The Morrison government has rejected Victoria’s plea to cover half of the $600 million cost of its plan to fix the state’s combustible cladding crisis, meaning the Andrews government will jack up building costs to fund the work.
The Andrews government announced on Tuesday that it had committed $600 million to rectify dangerous cladding on hundreds of high-risk buildings, using $300 million from state revenue and also appealing to the Commonwealth for $300 million.
It said it would increase building permit levies for some apartment buildings to raise $300 million over five years should the Morrison government say no, but hoped the Commonwealth would contribute. "There needs to be a true national partnership to put community safety first, to rectify these most dangerous buildings," Premier Daniel Andrews said.
The federal Coalition promptly rejected the request.
Victoria's decision to pay a large part of the repair bill for private apartments makes it the first Australian state to invest taxpayer dollars to help solve the cladding crisis. It follows a similar move by the British government in May.

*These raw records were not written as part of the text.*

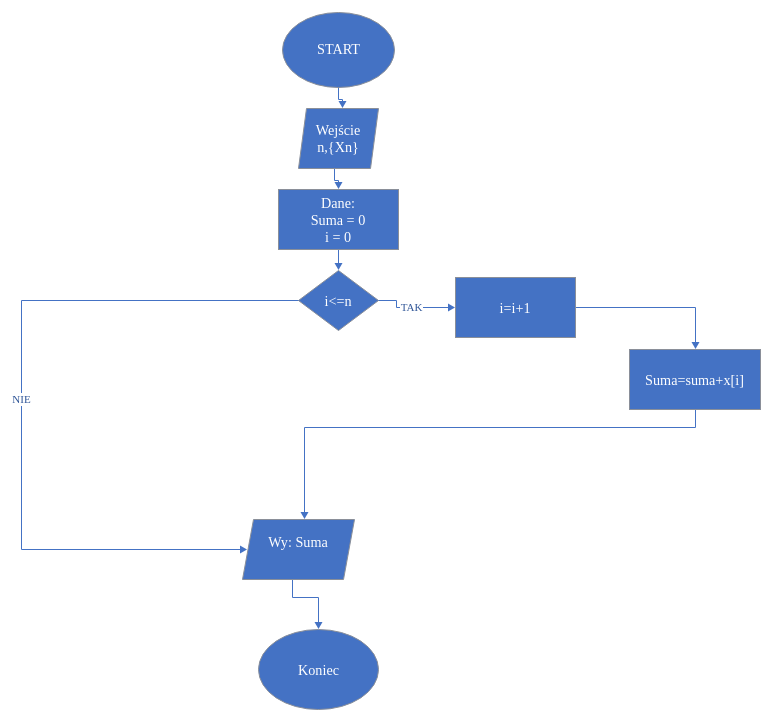
<!DOCTYPE html>
<html lang="pl">
<head>
<meta charset="utf-8">
<title>Schemat blokowy: suma</title>
<style>
:root {
  --paper: #ffffff;
  --fill: #4472c4;
  --outline: #8a8f99;
  --wire: #4472c4;
  --node-text: #ffffff;
  --label-text: #2f5597;
}
* { box-sizing: border-box; }
html, body { margin: 0; overflow: hidden; background: var(--paper); }
.flowchart {
  position: relative;
  width: 773px;
  height: 722px;
  overflow: hidden;
  background: var(--paper);
  font-family: "Liberation Serif", "Noto Serif", serif;
}
.drawing { position: absolute; inset: 0; display: block; }
.shapes { fill: var(--fill); stroke: var(--outline); stroke-width: 1; }
.wires { fill: none; stroke: var(--wire); stroke-width: 1; }
.arrow { fill: var(--wire); }
.node, .label {
  position: absolute;
  display: flex;
  align-items: center;
  justify-content: center;
  text-align: center;
  white-space: nowrap;
}
.node { color: var(--node-text); font-size: 14.2px; line-height: 17px; }
.label { color: var(--label-text); background: var(--paper); font-size: 11px; line-height: 13px; height: 13px; }
.start { left: 282px; top: 12px; width: 113px; height: 75px; }
.input { left: 298px; top: 109px; width: 80px; height: 60px; }
.data { left: 278px; top: 190px; width: 120px; height: 60px; }
.condition { left: 298px; top: 271px; width: 80px; height: 60px; }
.increment { left: 455px; top: 278px; width: 120px; height: 60px; }
.add { left: 629px; top: 350px; width: 131px; height: 60px; }
.output { left: 242px; top: 512px; width: 112px; height: 60px; }
.end { left: 258px; top: 630px; width: 121px; height: 80px; }
.yes { left: 400px; top: 301px; width: 23px; }
.no { left: 11px; top: 393px; width: 21px; }
</style>
</head>
<body>
<main class="flowchart">
  <svg class="drawing" width="773" height="722" viewBox="0 0 773 722" aria-hidden="true">
    <defs>
      <path id="arrow-down" class="arrow" d="M-4 -7H4L0 0Z"/>
      <path id="arrow-right" class="arrow" d="M-7 -4V4L0 0Z"/>
    </defs>
    <g class="wires">
      <path d="M338.5 87V99.5H342.5V102"/>
      <path d="M334.5 168V180.5H338.5V183"/>
      <path d="M338.5 249V264"/>
      <path d="M378 300.5H396.5V307.5H449"/>
      <path d="M575 307.5H695.5V343"/>
      <path d="M695.5 409V427.5H304.5V513"/>
      <path d="M299 300.5H21.5V549.5H241"/>
      <path d="M292.5 579V597.5H318.5V623"/>
    </g>
    <g>
      <use href="#arrow-down" x="342.5" y="108"/>
      <use href="#arrow-down" x="338.5" y="189"/>
      <use href="#arrow-down" x="338.5" y="270"/>
      <use href="#arrow-right" x="455" y="307.5"/>
      <use href="#arrow-down" x="695.5" y="349"/>
      <use href="#arrow-down" x="304.5" y="519"/>
      <use href="#arrow-right" x="247" y="549.5"/>
      <use href="#arrow-down" x="318.5" y="629"/>
    </g>
    <g class="shapes">
      <ellipse cx="338.5" cy="50" rx="56" ry="37.5"/>
      <polygon points="306.5,108.5 378.5,108.5 370.5,168.5 298.5,168.5"/>
      <rect x="278.5" y="189.5" width="120" height="60"/>
      <polygon points="338.5,270.5 378.5,300.5 338.5,330.5 298.5,300.5"/>
      <rect x="455.5" y="277.5" width="120" height="60"/>
      <rect x="629.5" y="349.5" width="131" height="60"/>
      <polygon points="253.5,519.5 354.5,519.5 343.5,579.5 242.5,579.5"/>
      <ellipse cx="318.5" cy="669.5" rx="60" ry="40"/>
    </g>
  </svg>

  <div class="node start">START</div>
  <div class="node input">Wejście<br>n,{Xn}</div>
  <div class="node data">Dane:<br>Suma = 0<br>i = 0</div>
  <div class="node condition">i&lt;=n</div>
  <div class="node increment">i=i+1</div>
  <div class="node add">Suma=suma+x[i]</div>
  <div class="node output">Wy: Suma</div>
  <div class="node end">Koniec</div>

  <div class="label yes">TAK</div>
  <div class="label no">NIE</div>
</main>
</body>
</html>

But taskforce co-chair John Thwaites said "wrongdoers" in the building industry should still be pursued for costs of rectifications.
"We’ve been very concerned about the culture in the industry where safety has come second to cutting costs," Mr Thwaites said.